Sept 23 (Reuters) - Thousands of bees swarmed through a suburban Phoenix neighborhood, stinging six people, including four who had to be hospitalized, before firefighters drove them off with foam and fire hoses.
One of the victims in the Tuesday evening bee attack in Gilbert, Arizona, was a firefighter who was stung 40 to 50 times after the insects got inside his special protective hood, said Mike Connor, a deputy chief with the Gilbert Fire and Rescue Department. The firefighter was among those taken to a hospital for treatment.
The bee swarm sent residents scrambling into their homes, where they were advised to stay by authorities as crews closed down a residential street to battle the amorphous cloud of insects.
Connor said it was not clear what prompted the bees to become aggressive but that it was not uncommon in Arizona for hives to be found in neighborhood trees and that one might have been disturbed somehow.

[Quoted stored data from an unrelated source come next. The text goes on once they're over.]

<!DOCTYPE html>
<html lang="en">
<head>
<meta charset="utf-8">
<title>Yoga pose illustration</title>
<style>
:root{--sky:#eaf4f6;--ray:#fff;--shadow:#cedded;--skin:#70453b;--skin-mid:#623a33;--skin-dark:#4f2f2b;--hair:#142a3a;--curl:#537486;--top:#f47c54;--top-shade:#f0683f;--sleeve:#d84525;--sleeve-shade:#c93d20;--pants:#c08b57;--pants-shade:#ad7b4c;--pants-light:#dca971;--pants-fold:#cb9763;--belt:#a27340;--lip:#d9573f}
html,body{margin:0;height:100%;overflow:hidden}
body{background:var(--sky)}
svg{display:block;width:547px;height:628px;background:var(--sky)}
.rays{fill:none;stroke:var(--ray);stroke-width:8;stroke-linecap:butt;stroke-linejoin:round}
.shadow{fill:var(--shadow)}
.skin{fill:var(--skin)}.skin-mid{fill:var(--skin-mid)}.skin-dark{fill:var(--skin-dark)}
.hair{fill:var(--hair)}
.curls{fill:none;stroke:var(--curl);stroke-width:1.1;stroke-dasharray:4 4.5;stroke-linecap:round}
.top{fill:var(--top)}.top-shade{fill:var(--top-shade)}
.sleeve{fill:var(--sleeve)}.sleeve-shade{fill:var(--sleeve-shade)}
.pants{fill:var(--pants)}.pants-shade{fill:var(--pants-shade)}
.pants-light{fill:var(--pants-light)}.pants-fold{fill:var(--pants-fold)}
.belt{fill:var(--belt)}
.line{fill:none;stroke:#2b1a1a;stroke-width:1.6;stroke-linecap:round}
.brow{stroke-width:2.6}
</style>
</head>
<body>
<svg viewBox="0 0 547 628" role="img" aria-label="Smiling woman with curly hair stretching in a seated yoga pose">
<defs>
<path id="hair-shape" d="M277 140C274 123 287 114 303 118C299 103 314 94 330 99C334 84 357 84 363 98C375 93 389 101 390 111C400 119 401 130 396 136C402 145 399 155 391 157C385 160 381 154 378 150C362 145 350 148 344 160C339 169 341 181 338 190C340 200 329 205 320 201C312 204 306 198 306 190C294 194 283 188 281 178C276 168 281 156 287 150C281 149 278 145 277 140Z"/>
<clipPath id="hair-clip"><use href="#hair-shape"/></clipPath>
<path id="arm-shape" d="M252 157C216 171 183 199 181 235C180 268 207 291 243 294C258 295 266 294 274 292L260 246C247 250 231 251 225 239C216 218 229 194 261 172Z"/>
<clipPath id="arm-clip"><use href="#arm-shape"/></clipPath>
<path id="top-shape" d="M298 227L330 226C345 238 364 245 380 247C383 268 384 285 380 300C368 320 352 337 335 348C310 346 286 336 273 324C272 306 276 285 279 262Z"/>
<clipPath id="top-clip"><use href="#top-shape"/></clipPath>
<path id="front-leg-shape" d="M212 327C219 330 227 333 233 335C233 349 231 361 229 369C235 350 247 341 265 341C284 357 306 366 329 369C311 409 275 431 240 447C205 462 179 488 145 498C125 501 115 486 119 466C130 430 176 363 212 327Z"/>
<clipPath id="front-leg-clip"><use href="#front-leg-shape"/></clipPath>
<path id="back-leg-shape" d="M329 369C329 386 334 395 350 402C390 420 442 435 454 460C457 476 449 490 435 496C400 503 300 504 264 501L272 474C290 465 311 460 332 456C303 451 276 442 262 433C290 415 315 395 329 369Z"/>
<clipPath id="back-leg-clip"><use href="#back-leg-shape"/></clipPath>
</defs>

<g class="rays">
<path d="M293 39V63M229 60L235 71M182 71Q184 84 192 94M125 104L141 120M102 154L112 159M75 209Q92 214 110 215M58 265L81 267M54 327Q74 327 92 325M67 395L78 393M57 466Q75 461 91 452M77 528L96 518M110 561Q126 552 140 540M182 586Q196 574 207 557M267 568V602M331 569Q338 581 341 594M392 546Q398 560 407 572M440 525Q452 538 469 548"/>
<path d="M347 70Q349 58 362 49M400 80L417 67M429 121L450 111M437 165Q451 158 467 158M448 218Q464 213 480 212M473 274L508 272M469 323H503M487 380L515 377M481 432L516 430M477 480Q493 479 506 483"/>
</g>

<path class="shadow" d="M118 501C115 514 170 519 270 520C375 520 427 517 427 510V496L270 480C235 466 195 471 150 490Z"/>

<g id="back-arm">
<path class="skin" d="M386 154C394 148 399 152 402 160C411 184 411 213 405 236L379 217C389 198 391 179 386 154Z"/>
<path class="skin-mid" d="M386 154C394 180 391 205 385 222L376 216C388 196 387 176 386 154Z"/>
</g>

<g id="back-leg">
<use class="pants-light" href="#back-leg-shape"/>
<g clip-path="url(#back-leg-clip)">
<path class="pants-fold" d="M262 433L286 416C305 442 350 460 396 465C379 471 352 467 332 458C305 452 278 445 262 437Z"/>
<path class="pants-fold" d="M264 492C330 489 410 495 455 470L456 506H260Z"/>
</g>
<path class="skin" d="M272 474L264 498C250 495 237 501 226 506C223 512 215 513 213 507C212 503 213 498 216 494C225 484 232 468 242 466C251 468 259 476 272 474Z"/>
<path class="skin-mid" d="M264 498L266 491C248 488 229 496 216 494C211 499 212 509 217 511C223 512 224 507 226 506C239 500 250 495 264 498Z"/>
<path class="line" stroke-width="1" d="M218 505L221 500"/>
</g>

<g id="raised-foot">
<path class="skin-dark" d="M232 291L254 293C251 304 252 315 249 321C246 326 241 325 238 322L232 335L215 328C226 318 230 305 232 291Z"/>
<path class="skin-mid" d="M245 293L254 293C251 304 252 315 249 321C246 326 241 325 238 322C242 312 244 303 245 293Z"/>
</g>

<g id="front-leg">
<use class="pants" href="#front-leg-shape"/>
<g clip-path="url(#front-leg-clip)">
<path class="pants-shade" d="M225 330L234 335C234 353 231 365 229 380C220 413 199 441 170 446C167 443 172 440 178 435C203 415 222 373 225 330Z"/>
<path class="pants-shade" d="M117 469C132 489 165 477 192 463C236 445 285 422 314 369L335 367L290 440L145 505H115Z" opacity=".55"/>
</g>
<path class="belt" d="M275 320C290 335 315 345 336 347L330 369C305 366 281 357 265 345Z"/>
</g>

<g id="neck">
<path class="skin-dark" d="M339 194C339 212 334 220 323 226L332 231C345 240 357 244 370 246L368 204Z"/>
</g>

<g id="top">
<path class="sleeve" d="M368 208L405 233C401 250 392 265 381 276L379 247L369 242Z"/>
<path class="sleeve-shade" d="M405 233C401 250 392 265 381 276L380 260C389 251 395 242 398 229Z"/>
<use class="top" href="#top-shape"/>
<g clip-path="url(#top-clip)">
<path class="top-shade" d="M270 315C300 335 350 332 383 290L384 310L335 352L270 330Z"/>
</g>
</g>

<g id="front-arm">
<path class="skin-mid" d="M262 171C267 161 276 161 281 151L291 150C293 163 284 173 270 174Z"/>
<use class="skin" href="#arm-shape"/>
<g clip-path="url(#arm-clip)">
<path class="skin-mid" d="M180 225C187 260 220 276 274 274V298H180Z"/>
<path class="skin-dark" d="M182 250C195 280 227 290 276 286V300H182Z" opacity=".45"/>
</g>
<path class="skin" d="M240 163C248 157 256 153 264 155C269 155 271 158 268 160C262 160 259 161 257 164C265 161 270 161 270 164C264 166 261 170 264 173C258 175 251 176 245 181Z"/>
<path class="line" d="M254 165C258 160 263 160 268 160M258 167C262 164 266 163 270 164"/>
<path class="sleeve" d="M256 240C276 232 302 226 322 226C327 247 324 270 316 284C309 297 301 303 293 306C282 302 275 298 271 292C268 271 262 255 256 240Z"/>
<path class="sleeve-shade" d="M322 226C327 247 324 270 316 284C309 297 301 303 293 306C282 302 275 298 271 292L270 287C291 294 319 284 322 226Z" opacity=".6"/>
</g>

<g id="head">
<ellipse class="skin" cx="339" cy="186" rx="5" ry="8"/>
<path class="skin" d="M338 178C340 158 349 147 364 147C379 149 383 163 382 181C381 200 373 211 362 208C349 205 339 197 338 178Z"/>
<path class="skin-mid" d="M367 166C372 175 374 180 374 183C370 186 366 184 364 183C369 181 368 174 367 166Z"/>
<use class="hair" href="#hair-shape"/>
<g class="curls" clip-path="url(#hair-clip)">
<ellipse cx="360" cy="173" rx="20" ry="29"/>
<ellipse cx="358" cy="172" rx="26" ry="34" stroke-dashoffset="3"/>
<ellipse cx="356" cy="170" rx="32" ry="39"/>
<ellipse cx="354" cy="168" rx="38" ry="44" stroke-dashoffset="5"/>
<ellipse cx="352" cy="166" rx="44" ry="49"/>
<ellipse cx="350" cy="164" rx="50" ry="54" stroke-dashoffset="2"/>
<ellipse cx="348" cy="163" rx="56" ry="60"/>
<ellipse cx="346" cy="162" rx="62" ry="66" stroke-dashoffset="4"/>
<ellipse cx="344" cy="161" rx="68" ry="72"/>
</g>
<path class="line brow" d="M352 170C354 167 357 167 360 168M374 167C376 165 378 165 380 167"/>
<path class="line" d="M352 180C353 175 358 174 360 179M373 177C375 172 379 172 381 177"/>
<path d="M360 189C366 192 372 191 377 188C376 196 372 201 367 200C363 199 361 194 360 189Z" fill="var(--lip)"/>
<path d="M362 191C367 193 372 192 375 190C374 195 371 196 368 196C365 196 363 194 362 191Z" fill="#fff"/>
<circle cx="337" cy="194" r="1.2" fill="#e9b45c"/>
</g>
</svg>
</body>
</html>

Three people, two of them children, fled into homes after they were stung and firefighters were at first unable to help them because of the swarming bees, Connor said.
“Our crews were told that a couple kids had been stung but there were so many bees they couldn’t get inside the home,” he said. “Basically they just started putting foam on the front of the house. It wasn’t a hive, they were swarming.”
Firefighters eventually were able to enter the home through a back door.
Five residents were stung and three of them - a 3-year-old boy, a 14-year-old girl and a 22-year-old woman - were hospitalized. All of the victims were doing well by Wednesday morning, Connor said.
Video by local TV stations showed crews clad in protective gear spraying foam on homes and trees as they tried to drive away the bees. Connor said most of the insects eventually moved on, although some died from the foam attack.
He advised residents not to mess with bees.
“If you find a hive, leave it alone,” Connor said. (Reporting by Dan Whitcomb; Editing by Bill Trott)